This was the ‘Hypothetical’ I started off with in Tom Brennan.
Just say........ there was a brother, probably the first born, who was the ‘powerful’ one in the family and set the mood. Because of this, Mum and Dad treat him differently, placate him more than the other kids, allow him to ‘get away’ with behaviour all for the sake of peace in the family. BUT then... just say, there’s another brother, a little younger, who is easy going and cooperative; who doesn’t push the boundaries and manipulate the rules; who is always held to account and made to understand the consequences of their actions (not picked on); who’s dealt with fairly and not indulged.
After playing this game of ‘Hypothetical’ I had found the characters of Tom and Daniel Brennan.

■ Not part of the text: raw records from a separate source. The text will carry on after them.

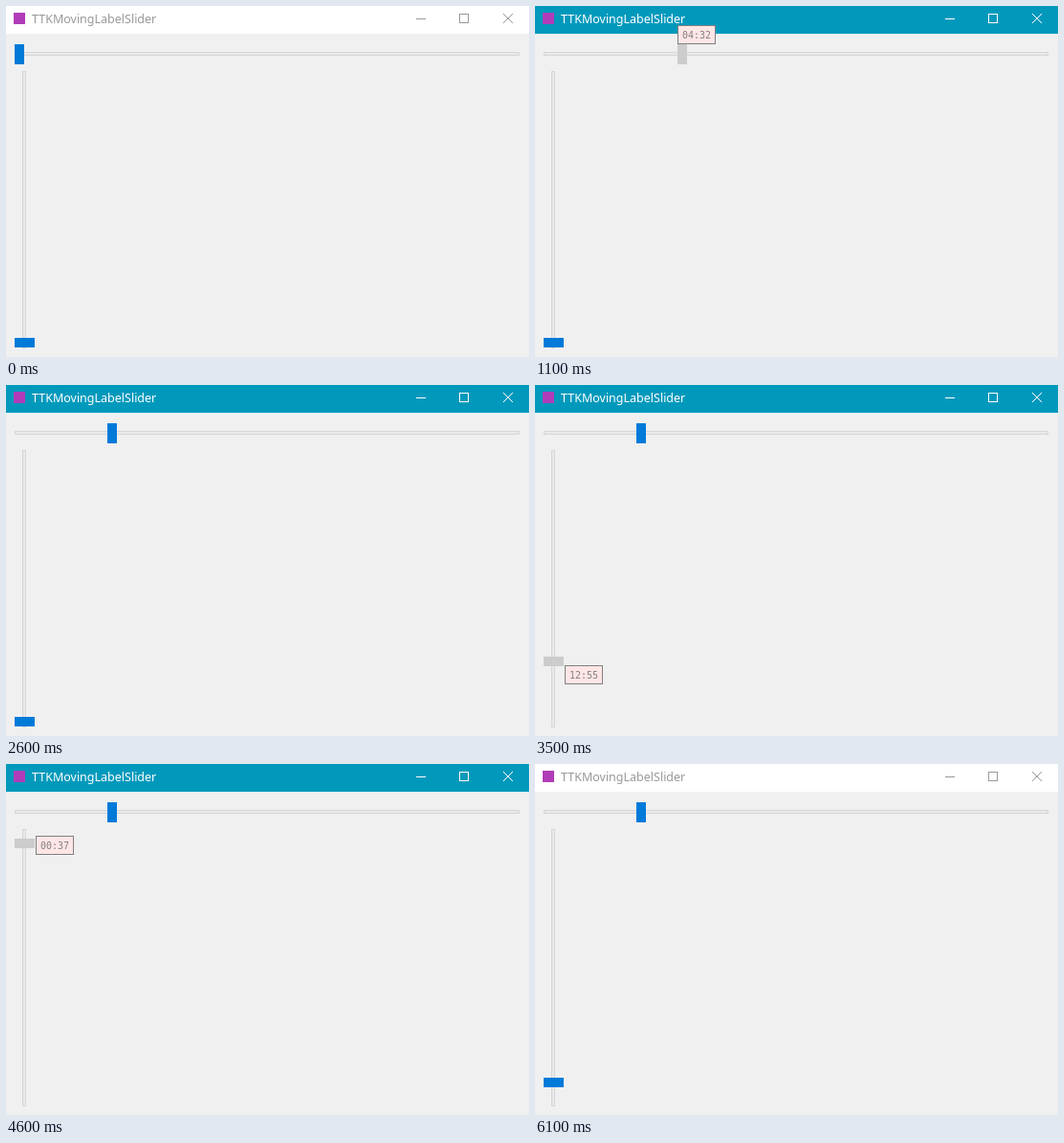
Write an HTML page with a canvas that moves like this. It is 547x367 px and loops after 7300 ms.

```html
<!DOCTYPE html>
<html lang="en">
<head>
<meta charset="utf-8">
<title>Moving label slider</title>
<style>
  html, body { margin: 0; width: 100%; height: 100%; overflow: hidden; background: #f0f0f0; }
  canvas { display: block; }
</style>
</head>
<body>
<canvas id="stage" width="547" height="367"></canvas>
<script>
const ctx = document.getElementById('stage').getContext('2d');
const LOOP = 7300, STEP = 100;

// Turning points of each drag: [time in ms, slider value 0..1000]
const across = [[100, 0], [600, 313], [700, 313], [1100, 272], [1500, 353], [1900, 935], [2500, 188]];
const down = [[3000, 1000], [3500, 775], [3700, 474], [4200, 11], [4500, 11], [5500, 933]];

function valueAt(keys, t) {
  const next = keys.findIndex(k => k[0] > t);
  if (next === 0) return keys[0][1];
  if (next < 0) return keys.at(-1)[1];
  const [t0, v0] = keys[next - 1], [t1, v1] = keys[next];
  const u = (t - t0) / (t1 - t0);
  return Math.round(v0 + (v1 - v0) * u * u * (3 - 2 * u));
}

const isPressed = (keys, t) => t >= keys[0][0] && t <= keys.at(-1)[0];

function box(x, y, w, h, fill, border) {
  ctx.fillStyle = fill;
  ctx.fillRect(x, y, w, h);
  if (!border) return;
  ctx.strokeStyle = border;
  ctx.strokeRect(x + 0.5, y + 0.5, w - 1, h - 1);
}

function text(str, x, y, font, color) {
  ctx.font = font;
  ctx.fillStyle = color;
  ctx.fillText(str, x, y);
}

function line(x1, y1, x2, y2) {
  ctx.beginPath();
  ctx.moveTo(x1, y1);
  ctx.lineTo(x2, y2);
  ctx.stroke();
}

function titleBar(active) {
  const ink = active ? '#fff' : '#999';
  box(0, 0, 547, 29, active ? '#0099bc' : '#fff');
  box(8, 7, 12, 12, '#b03cb8');
  text('TTKMovingLabelSlider', 27, 18, '12.5px "Noto Sans", sans-serif', ink);
  ctx.strokeStyle = ink;
  line(429, 13.5, 439, 13.5);
  ctx.strokeRect(474.5, 8.5, 9, 9);
  line(520, 8, 530, 18);
  line(530, 8, 520, 18);
}

function tip(x, y, value) {
  const pad = n => String(n).padStart(2, '0');
  box(x, y, 40, 20, '#ffe6e6', '#808080');
  text(pad(Math.floor(value / 60)) + ':' + pad(value % 60), x + 5, y + 14,
       '10px "DejaVu Sans Mono", monospace', '#858080');
}

function draw(t) {
  const h = valueAt(across, t), v = valueAt(down, t);
  const handleColor = keys => isPressed(keys, t) ? '#ccc' : '#007ad9';
  box(0, 0, 547, 367, '#f0f0f0');
  titleBar(t >= 800 && t < 6100);
  box(9, 48, 528, 4, '#e7eaea', '#d6d6d6');
  box(17, 68, 4, 290, '#e7eaea', '#d6d6d6');
  box(9 + Math.floor(h * 0.517), 40, 10, 21, handleColor(across));
  box(9, 68 + Math.floor(v * 0.279), 21, 10, handleColor(down));
  // The label follows the pointer, which travels a little further than the handle.
  if (isPressed(across, t)) tip(Math.round(3 + h * 0.536), 20, h);
  if (isPressed(down, t)) tip(31, Math.round(64 + v * 0.2955), v);
}

const origin = performance.now();
function tick() {
  const t = (performance.now() - origin) % LOOP;
  draw(Math.floor(t / STEP) * STEP);
  requestAnimationFrame(tick);
}
tick();
</script>
</body>
</html>
```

But the ‘Just say...’ game never ends there.
This is the next one. Just say.... the brother (Daniel) who’s always got away with everything does something terrible one day (an accident, not intentional). So terrible that the immediate and extended family, the town, the peripherey all suffer the consequences. If this happened, what would happen to the other brother (Tom)? Would his life change? Would he be punished even though he’s done nothing wrong? Merely guilty by association. And how would this brother (Tom) cope in contrast to the other brother (Daniel). Who would be more resiliant?
Early on in the process of thinking about the story I knew I wanted to tell it in the viewpoint of the younger brother. ‘The innocent bystander’, the one who’s done nothing wrong but still has to suffer the consequences. To me, this was a more interesting viewpoint to look out from.
Now at this stage, I buy a notebook and jot these ideas down. It helps me to see these things written on the page. It’s the way I start to understand the other characters that will be needed in the story; the events that need to take place etc etc.
In Resources for Tom Brennan, Explanatory Notes Part 2, p 25 onwards are examples of my note book writings. The earliest thoughts I had are seen on some of these pages such as names of characters, areas that I needed to research, events and the very first page on who I wanted Tom to be and what I wanted him to experience.
Page 3 is Tom’s mood line throughout the novel. The ‘yellow highlights’ the chapters when Tom feels that life is hopeless. The ‘pink highlights’ when Tom starts to feel hope and gains more control over his life. Sometimes I need to be this methodical and careful when I’m writing. A mood line like this, helped to keep track of Tom’s mood.
There are also examples of pages from earlier drafts, the different ending of the story, suggestions from my editors and general scribble that’s always a part of getting a story together.
The youtube video is me speaking about the very personal side of Tom Brennan and how it relates to my own life.
** Explanatory Notes Part 1 and 2 go together.